When people ask me what I do for a living, I tell them that I help produce Bible study curriculum. But, of course, it is so much more than the way I feed my family—it is a passion and a privilege, one I seek to steward well. With that deep care for curriculum in mind, I want to share six things that I wish every kid’s leader knew about curriculum. Knowing these things, I believe, can transform a ministry, which more importantly, can transform lives.
So far we have covered:
- Every curriculum is crafted around a set of core values.
- The goal is to teach the Bible, not the curriculum.
- There is no perfect curriculum.
- Teaching God’s Word takes work.
The points made on the last two posts require this one. Teaching the Bible is not easy, nor should it be really. It takes work. You can’t expect to put minimal effort into teaching and expect maximum impact. Saturday preparation doesn’t lead to the best Sunday execution. I realize that I may have just stepped on some toes here, but there is no way around this. Teaching others is too important—far too weighty—not to talk about this (see James 3:1). If you are a teacher, you need to be prepared to roll up your sleeves and invest time, energy, and effort into preparing to teach.
The best teaching comes from the overflow of our grappling with the text. We take the leader guide and hold it up next to the Scriptures and use it, with the Spirit’s guidance, to discern what God is saying in the text, what it meant to the author and original recipients, and how we are to understand it and live it out today in our context. None of that sounds easy because none of it is. It isn’t meant to be. It takes effort, which is what our God deserves, what our kids need, and what we are called on to do as teachers.
But this doesn’t mean that you get extra credit for working needlessly harder. The old adage certainly holds true: Work smarter, not harder. Here are a few tips to help you do that.
First, do some heavy lifting up front to help you in the long run. We talked about this in the first post, but to state it again, one thing you will want to do (perhaps need to do is more accurate) is take some time to understand the values of the curriculum you are using. What are you after? Again, to call on a popular adage: If you don’t know where you are going, how will you know when you get there?

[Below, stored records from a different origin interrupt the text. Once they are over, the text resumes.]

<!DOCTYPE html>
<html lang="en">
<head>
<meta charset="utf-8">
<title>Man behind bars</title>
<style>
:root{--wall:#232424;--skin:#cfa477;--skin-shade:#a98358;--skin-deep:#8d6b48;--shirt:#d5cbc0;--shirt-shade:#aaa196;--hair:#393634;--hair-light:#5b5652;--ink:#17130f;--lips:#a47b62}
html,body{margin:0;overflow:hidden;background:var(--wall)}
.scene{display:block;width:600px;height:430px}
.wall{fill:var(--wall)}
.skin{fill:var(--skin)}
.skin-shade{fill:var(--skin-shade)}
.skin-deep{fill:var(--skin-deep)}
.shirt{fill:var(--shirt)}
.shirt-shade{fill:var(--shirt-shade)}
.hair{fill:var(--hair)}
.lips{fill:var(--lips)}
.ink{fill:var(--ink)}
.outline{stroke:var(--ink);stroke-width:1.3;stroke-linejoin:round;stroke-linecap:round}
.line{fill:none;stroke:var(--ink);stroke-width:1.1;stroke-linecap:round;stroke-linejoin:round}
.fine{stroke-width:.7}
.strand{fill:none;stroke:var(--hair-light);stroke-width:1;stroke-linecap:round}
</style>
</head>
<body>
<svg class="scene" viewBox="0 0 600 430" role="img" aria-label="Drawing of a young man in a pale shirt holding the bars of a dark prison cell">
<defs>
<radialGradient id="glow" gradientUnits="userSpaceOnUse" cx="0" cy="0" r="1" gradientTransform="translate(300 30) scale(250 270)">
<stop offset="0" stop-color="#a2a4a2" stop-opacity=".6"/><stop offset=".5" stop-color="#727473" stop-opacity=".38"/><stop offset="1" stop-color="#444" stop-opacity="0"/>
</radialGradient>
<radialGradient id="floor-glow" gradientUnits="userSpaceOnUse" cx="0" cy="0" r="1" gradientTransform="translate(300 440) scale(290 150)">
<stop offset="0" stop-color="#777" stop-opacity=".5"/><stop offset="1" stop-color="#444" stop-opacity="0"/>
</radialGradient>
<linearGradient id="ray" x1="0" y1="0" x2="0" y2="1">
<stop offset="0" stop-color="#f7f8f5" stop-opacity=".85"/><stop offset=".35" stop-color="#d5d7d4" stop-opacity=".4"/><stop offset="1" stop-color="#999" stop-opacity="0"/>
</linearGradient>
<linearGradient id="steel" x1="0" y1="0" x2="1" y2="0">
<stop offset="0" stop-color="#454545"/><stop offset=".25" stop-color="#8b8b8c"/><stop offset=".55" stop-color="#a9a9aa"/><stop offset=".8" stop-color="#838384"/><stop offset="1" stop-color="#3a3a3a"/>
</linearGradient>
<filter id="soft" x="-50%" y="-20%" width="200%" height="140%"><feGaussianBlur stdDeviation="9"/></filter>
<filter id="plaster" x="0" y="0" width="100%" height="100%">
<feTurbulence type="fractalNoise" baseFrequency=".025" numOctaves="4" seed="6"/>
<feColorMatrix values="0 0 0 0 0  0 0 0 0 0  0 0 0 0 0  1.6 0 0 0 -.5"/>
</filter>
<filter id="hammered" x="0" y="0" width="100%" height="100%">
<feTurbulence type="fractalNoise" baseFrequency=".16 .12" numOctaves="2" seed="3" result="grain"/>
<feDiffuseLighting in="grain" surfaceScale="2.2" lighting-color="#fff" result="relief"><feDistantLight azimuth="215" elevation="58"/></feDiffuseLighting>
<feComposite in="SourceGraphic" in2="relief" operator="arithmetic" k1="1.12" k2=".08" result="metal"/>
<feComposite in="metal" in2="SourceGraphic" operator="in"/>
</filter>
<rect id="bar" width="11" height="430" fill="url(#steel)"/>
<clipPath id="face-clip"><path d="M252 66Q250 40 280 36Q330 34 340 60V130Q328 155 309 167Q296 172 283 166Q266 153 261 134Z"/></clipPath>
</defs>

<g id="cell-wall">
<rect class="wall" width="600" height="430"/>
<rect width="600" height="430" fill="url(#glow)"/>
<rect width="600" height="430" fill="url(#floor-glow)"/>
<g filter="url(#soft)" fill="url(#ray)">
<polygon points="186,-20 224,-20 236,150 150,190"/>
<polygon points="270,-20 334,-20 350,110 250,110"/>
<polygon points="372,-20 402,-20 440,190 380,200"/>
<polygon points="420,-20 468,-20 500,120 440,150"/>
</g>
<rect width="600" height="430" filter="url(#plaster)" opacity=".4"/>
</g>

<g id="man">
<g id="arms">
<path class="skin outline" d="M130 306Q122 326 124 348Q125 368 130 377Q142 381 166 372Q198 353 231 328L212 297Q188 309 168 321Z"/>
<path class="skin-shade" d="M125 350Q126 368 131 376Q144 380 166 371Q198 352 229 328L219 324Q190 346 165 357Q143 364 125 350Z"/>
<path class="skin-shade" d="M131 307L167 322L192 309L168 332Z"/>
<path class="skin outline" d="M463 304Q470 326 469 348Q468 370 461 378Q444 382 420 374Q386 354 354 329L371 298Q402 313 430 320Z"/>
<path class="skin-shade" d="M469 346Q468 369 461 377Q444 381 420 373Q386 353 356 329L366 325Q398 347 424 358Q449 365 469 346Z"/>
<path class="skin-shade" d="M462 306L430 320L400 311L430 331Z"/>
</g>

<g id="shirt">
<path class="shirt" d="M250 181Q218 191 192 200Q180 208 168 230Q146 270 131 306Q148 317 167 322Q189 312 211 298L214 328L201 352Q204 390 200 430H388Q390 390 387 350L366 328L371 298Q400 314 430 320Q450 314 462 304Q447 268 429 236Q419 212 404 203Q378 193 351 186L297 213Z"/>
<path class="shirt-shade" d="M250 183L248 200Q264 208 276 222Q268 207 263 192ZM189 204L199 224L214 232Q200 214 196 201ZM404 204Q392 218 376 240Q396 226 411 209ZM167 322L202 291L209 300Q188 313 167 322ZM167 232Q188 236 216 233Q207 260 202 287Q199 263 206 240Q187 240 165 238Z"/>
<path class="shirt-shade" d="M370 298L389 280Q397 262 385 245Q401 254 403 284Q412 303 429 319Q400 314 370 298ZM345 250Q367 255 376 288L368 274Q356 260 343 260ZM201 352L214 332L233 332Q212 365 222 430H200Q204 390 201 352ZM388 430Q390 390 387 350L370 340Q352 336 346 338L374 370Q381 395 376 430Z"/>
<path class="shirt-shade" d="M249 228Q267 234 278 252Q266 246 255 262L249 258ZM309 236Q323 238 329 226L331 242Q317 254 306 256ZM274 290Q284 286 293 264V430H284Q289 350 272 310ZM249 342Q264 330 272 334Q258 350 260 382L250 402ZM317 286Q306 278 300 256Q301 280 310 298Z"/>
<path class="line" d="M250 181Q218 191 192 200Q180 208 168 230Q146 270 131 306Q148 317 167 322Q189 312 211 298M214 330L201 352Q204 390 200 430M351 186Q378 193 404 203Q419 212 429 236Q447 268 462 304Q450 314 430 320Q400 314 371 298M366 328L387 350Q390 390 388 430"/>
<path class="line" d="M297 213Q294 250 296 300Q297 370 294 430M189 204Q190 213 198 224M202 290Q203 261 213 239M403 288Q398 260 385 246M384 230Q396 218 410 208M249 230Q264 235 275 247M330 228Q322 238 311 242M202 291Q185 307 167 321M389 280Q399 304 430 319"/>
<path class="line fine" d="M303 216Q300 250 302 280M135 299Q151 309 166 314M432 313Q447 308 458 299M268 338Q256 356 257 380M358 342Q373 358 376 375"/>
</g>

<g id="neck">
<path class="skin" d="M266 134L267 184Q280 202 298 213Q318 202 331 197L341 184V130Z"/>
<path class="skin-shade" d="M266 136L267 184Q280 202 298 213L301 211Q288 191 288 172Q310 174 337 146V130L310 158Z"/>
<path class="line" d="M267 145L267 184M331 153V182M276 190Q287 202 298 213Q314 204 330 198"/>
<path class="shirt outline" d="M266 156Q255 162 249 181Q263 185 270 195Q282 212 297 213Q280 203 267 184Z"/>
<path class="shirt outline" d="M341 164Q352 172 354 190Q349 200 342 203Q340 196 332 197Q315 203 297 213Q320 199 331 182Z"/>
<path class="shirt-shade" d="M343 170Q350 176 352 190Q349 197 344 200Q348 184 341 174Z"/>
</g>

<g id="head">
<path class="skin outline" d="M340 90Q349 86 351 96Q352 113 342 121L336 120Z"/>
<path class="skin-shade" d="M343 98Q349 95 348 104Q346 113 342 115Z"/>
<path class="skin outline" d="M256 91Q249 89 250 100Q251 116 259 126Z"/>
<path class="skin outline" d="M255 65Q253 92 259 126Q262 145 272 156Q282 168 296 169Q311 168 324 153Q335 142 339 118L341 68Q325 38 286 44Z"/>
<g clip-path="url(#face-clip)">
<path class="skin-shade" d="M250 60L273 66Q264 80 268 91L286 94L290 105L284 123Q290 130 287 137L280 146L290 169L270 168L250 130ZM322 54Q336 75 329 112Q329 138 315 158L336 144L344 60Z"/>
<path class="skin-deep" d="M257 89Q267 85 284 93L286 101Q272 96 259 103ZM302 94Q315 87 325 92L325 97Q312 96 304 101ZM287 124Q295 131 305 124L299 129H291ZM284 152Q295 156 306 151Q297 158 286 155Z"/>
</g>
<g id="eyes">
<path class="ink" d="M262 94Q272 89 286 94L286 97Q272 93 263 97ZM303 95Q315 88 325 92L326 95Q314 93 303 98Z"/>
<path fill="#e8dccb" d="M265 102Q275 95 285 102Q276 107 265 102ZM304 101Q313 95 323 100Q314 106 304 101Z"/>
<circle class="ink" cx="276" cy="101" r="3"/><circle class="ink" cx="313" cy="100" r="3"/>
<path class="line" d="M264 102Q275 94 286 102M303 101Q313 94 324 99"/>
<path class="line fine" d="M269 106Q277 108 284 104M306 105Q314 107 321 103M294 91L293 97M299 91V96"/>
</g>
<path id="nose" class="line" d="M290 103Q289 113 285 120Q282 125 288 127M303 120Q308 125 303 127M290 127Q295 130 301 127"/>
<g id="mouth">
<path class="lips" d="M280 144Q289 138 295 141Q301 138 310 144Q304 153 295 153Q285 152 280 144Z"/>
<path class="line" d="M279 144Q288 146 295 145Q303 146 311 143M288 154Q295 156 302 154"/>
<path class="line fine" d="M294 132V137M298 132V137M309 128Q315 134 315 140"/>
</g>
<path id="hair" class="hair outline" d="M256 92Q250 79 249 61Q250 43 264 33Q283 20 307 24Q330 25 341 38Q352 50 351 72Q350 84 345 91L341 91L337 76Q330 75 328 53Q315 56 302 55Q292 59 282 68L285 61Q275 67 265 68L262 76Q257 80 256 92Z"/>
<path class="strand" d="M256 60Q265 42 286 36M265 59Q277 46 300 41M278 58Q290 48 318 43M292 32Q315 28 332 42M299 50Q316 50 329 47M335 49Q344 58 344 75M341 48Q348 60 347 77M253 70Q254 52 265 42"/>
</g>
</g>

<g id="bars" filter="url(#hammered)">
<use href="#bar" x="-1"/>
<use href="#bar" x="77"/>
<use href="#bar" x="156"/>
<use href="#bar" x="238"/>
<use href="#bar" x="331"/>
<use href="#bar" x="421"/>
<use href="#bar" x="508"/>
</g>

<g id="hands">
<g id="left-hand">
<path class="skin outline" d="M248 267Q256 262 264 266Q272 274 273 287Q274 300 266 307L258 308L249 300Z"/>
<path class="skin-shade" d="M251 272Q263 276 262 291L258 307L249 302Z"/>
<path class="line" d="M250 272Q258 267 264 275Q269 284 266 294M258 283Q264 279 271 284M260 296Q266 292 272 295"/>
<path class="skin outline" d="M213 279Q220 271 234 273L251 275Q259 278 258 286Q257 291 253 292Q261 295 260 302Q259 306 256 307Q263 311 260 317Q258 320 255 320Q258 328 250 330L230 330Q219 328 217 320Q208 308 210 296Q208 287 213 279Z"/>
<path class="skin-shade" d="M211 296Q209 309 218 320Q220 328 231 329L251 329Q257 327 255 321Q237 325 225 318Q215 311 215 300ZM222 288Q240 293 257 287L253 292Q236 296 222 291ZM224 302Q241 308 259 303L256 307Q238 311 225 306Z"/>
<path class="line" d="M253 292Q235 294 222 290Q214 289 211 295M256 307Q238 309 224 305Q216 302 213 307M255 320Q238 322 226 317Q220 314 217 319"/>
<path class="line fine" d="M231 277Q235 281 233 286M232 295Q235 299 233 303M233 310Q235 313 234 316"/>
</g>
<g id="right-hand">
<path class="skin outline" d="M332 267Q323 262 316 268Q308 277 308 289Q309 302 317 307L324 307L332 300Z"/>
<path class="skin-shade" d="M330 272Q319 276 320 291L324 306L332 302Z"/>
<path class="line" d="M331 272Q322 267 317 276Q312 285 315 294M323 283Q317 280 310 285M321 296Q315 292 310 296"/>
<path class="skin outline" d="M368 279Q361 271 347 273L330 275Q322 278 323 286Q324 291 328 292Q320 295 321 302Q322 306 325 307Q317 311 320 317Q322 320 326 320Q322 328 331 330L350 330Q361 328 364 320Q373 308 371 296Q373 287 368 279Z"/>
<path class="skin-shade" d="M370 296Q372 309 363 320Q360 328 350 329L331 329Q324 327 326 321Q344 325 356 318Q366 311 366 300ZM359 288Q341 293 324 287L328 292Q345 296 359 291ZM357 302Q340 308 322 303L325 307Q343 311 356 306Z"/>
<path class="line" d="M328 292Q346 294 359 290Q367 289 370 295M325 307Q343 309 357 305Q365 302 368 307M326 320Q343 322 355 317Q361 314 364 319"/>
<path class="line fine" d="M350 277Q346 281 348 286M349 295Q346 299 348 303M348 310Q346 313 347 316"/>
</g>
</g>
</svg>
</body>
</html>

Beyond that, familiarize yourself with the resource as much as you can. How is it designed? What is the logic and flow of a session? What other items and materials are available for you to use in a session (e.g. posters) and how do you access them? I talk to people all of the time who aren’t aware of the various items available to use each week as part of The Gospel Project for Kids. Know about all the tools that you can have available in your tool belt, why each exists, and how you can use them all.
Finally, know of the extra teaching helps provided for you. Many curriculums provide plenty of additional materials to help prepare leaders. The Gospel Project provides blog posts with additional resources, weekly teacher training videos, and more. These are all provided to help you as a teacher dive deeply into the Bible story so that you can teach each session the best as possible.
Questions for reflection
- What is your normal rhythm of preparing each week? Are you investing well into your calling?
- What additional resources are available to help you that you might not be taking advantage of?
Next time: The best teaching experiences include activities and group interaction.
Brian Dembowczyk is the managing editor for The Gospel Project. He served in local church ministry for over 16 years before coming to LifeWay. Brian earned an M.Div. from the Southern Baptist Theological Seminary and a D.Min. from the New Orleans Baptist Theological Seminary. He and his family live in Murfreesboro, Tennessee.